In what Starbucks says was a move intended to reduce its use of artificial ingredients, the coffee giant has started using cochineal extract to supply its Frappuccinos with their special strawberry color, according to ABC News.
The Daily Mail in Britain reports the company released a statement that explains they are using cochineal extract, which is derived from the ground up bodies of insects, as a way to give their popular drink that bright rosy, pink hue.
Cochineal dye has been used as a coloring agent since the 15th century, said ABC News, and is considered safe by the Food and Drug Administration. It is currently used as a way to color meat, alcoholic drinks, cookies and cheese. However, the World Health Organization, said it can cause asthma in some people, and in some others an allergic reaction.
In response to questions about whether the Strawberry Frappuccino was vegan, Starbucks wrote we "have the goal to minimize artificial ingredients in our products. While the strawberry base isn't a vegan product, it helps us move away from artificial dyes."
By Hilary Whiteman, CNN
In the hours before President Obama strode up to the podium to deliver his State of the Union Address, Bill Gates was quietly publishing his own thoughts for the year ahead.
Well, he was doing it as quietly as Bill Gates does anything.
Posting a link to his letter on Twitter, the businessman, philanthropist and regular entry on world rich lists wrote: “We cannot tolerate a world in which 1 in 7 people is undernourished, undernourished (sic), stunted, and in danger of starving to death.”
The chairman of software giant Microsoft calls on the world to accelerate the “Green Revolution” started by the late Nobel Laureate Norman Borlaug in the 1960s.
“We can be more innovative about delivering solutions that already exist to the farmers who need them,” he writes. “Knowledge about managing soil and tools like drip irrigation can help poor farmers grow more food today.” FULL POST

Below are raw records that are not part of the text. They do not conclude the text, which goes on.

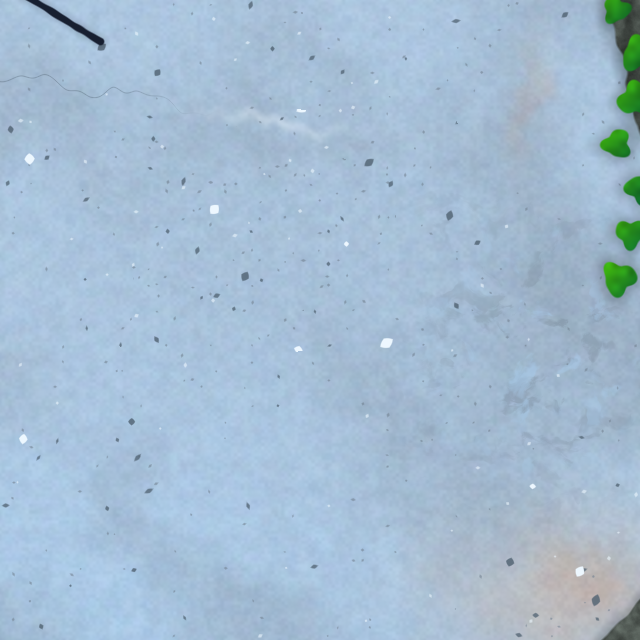
Give the GLSL for this texture, as a WebGL 1 fragment shader.

```glsl
precision highp float;
uniform vec2 u_resolution;

const vec3 CONCRETE = vec3(0.672, 0.775, 0.875);
const vec3 WORN = vec3(0.595, 0.675, 0.755);
const vec3 SKY_TINT = vec3(0.66, 0.795, 0.92);
const vec3 SAND = vec3(0.75, 0.74, 0.74);
const vec3 RUST = vec3(0.74, 0.65, 0.60);
const vec3 PEBBLE = vec3(0.31, 0.38, 0.44);
const vec3 CHIP = vec3(0.93, 0.97, 1.0);
const vec3 SOIL = vec3(0.30, 0.33, 0.31);
const vec3 TWIG = vec3(0.09, 0.12, 0.19);
const vec3 LEAF_DARK = vec3(0.05, 0.40, 0.17);
const vec3 LEAF_LIGHT = vec3(0.22, 0.66, 0.06);

float hash(vec2 p) {
  return fract(sin(dot(p, vec2(127.1, 311.7))) * 43758.5453);
}

float noise(vec2 p) {
  vec2 i = floor(p), f = fract(p);
  f = f * f * (3.0 - 2.0 * f);
  return mix(mix(hash(i), hash(i + vec2(1, 0)), f.x),
             mix(hash(i + vec2(0, 1)), hash(i + vec2(1, 1)), f.x), f.y);
}

float fbm(vec2 p) {
  float sum = 0.0, gain = 0.5;
  for (int i = 0; i < 5; i++) {
    sum += gain * noise(p);
    p = mat2(1.6, 1.2, -1.2, 1.6) * p + 3.7;
    gain *= 0.5;
  }
  return sum;
}

vec2 rotate(vec2 p, float a) {
  return vec2(cos(a) * p.x - sin(a) * p.y, sin(a) * p.x + cos(a) * p.y);
}

// Soft elliptical patch: 1 at the centre, fading to 0
float patchAt(vec2 p, vec2 centre, vec2 radius) {
  vec2 d = (p - centre) / radius;
  return exp(-dot(d, d));
}

float segment(vec2 p, vec2 a, vec2 b) {
  vec2 ab = b - a;
  return length(p - a - ab * clamp(dot(p - a, ab) / dot(ab, ab), 0.0, 1.0));
}

float fill(float d, float soft) {
  return 1.0 - smoothstep(-soft, soft, d);
}

// One angular grain in a random share of the grid cells
float grains(vec2 p, float cells, float share, float size, float stretch, float seed) {
  vec2 id = floor(p * cells), key = id + seed;
  vec2 centre = 0.3 + 0.4 * vec2(hash(key), hash(key + 17.3));
  vec2 d = rotate(fract(p * cells) - centre, 6.283 * hash(key + 5.9)) / cells;
  d.x /= mix(1.0, stretch, hash(key + 8.2));
  float r = size * mix(0.45, 1.0, hash(key + 2.6));
  float dist = mix(length(d), abs(d.x) + abs(d.y), 0.5);
  return step(hash(key + 31.7), share) * fill(dist - r, 0.0014);
}

float leafDistance(vec2 d, float radius, float turn) {
  float a = atan(d.y, d.x) + turn;
  return length(d) - radius * (0.82 + 0.16 * cos(3.0 * a) + 0.06 * sin(5.0 * a));
}

void main() {
  vec2 p = gl_FragCoord.xy / u_resolution;
  vec2 warp = vec2(fbm(p * 9.0), fbm(p * 9.0 + 40.0)) - 0.48;
  vec2 q = p + 0.12 * warp;

  // Slab with broad stains and fine mottling
  float worn = patchAt(q, vec2(0.84, 0.46), vec2(0.18, 0.21));
  float centreDust = patchAt(p, vec2(0.42, 0.62), vec2(0.28, 0.23));
  float stain = smoothstep(0.40, 0.75, fbm(p * 5.0 + 11.0)) * 0.55;
  vec3 col = mix(CONCRETE, SKY_TINT, 0.6 * patchAt(p, vec2(0.1, 0.0), vec2(0.6, 0.35)));
  col = mix(col, WORN, clamp(stain + 0.65 * worn + 0.2 * centreDust, 0.0, 1.0));
  col = mix(col, SAND, 0.85 * patchAt(q, vec2(0.86, 0.07), vec2(0.16, 0.12)));
  col = mix(col, RUST, 0.55 * patchAt(q, vec2(0.92, 0.10), vec2(0.07, 0.05)));
  col = mix(col, RUST, 0.3 * patchAt(q, vec2(0.83, 0.86), vec2(0.02, 0.09)));
  col += 0.055 * (fbm(p * 55.0) - 0.48) + 0.035 * (noise(p * 190.0) - 0.5);
  col += 0.02 * (vec3(noise(p * 70.0), noise(p * 70.0 + 9.0), noise(p * 70.0 + 23.0)) - 0.5);

  // Scuffs on the worn side
  float scuff = smoothstep(0.57, 0.70, fbm(q * vec2(24.0, 32.0)));
  float scrape = smoothstep(0.58, 0.72, fbm(q * 26.0 + 70.0));
  col = mix(col, WORN * 0.85, 0.6 * scuff * worn);
  col = mix(col, SKY_TINT, 0.6 * scrape * worn);

  // Hairline crack fading into a pale seam
  float seam = 0.885 - 0.175 * p.x + 0.025 * (noise(p.xx * 28.0) - 0.5);
  float crack = fill(abs(p.y - seam) - 0.0005, 0.0016) * (1.0 - smoothstep(0.15, 0.36, p.x));
  float pale = patchAt(p, vec2(0.43, seam), vec2(0.10, 0.009));
  col = mix(col, PEBBLE, 0.5 * crack);
  col = mix(col, CHIP, 0.35 * pale);

  // Loose grit, pebbles and bright chips
  float field = 0.25 + centreDust;
  col = mix(col, WORN * 0.75, 0.6 * grains(p, 75.0, 0.11 * field, 0.0022, 1.8, 4.0));
  col = mix(col, PEBBLE, 0.75 * grains(p, 40.0, 0.07 * field, 0.0038, 2.2, 13.0));
  col = mix(col, PEBBLE, 0.8 * grains(p, 22.0, 0.05, 0.0068, 1.6, 29.0));
  col = mix(col, CHIP, 0.6 * grains(p, 50.0, 0.02 * field, 0.003, 1.5, 37.0));
  col = mix(col, CHIP, grains(p, 14.0, 0.11 * field, 0.0085, 1.4, 53.0));

  // Twig with a soft shadow
  float twig = segment(p, vec2(0.035, 1.01), vec2(0.157, 0.935));
  col *= 1.0 - 0.15 * fill(twig - 0.008, 0.009);
  col = mix(col, TWIG, fill(twig - 0.0042 - 0.002 * noise(p * 60.0), 0.0016));

  // Soil beyond the slab edge
  float ragged = 0.012 * (noise(p * 45.0) - 0.5);
  float upper = max(0.957 + 0.22 * max(0.97 - p.y, 0.0) - p.x, 0.78 - p.y) + ragged;
  float lower = 0.944 + 0.95 * p.y - p.x + ragged;
  float soil = min(upper, lower);
  col *= 1.0 - 0.18 * fill(soil - 0.012, 0.016);
  col = mix(col, SOIL * (0.5 + fbm(p * 60.0)), fill(soil, 0.003));

  // Leaves along the right edge
  for (int i = 0; i < 7; i++) {
    float n = float(i);
    vec2 centre = vec2(0.985 - 0.022 * cos(2.2 * n), 0.985 - 0.07 * n);
    vec2 d = p - centre;
    float radius = 0.024 + 0.009 * hash(vec2(n, 3.0));
    float leaf = leafDistance(d, radius, 2.4 * n);
    float lit = clamp(0.45 + 12.0 * (d.y - d.x) + 0.5 * (hash(vec2(n, 8.0)) - 0.5), 0.0, 1.0);
    col *= 1.0 - 0.2 * fill(leaf - 0.008, 0.018);
    col = mix(col, mix(LEAF_DARK, LEAF_LIGHT, lit) * (0.85 + 0.3 * noise(p * 80.0)), fill(leaf, 0.002));
  }

  gl_FragColor = vec4(clamp(col, 0.0, 1.0), 1.0);
}
```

By Olav Mellingsater - Special to CNN
A higher demand for butter as a result of low-carb diets and increased interest in natural, home-cooked meals is one reason for the shortage, according to Tine, the country's largest farmer-owned dairy cooperative.
A rainy summer reduced the quality of animal feed, decreasing milk production in Norway this year by 20 million liters (5.3 million gallons) compared with the same period last year, the cooperative said.
The Norwegian government has responded to the crisis by reducing tariffs on milk product imports, the country's agricultural authorities said.
But many stores have been rationing how much butter they sell.
By Jason Overdorf, GlobalPost
At the DLF Place mall in the upscale South Delhi neighborhood of Saket, shoppers and employees sit more or less side-by-side in a new “desi” food court, digging into traditional Indian dishes ranging from biryani to dosas to seekh kebabs.
There's something for everybody — at many tables three generations are sitting down together. But that's not the reason these traditional upstarts have succeeded in storming what was once the bastion of western brands like McDonald's and Pizza Hut.
Some of the city's most famous restaurants are represented here — some of them a century old — transformed by smart uniforms, cheery signage and shining show kitchens to look every bit as clean, efficient and modern as their multinational competitors. Welcome to the future of Indian fast food. FULL POST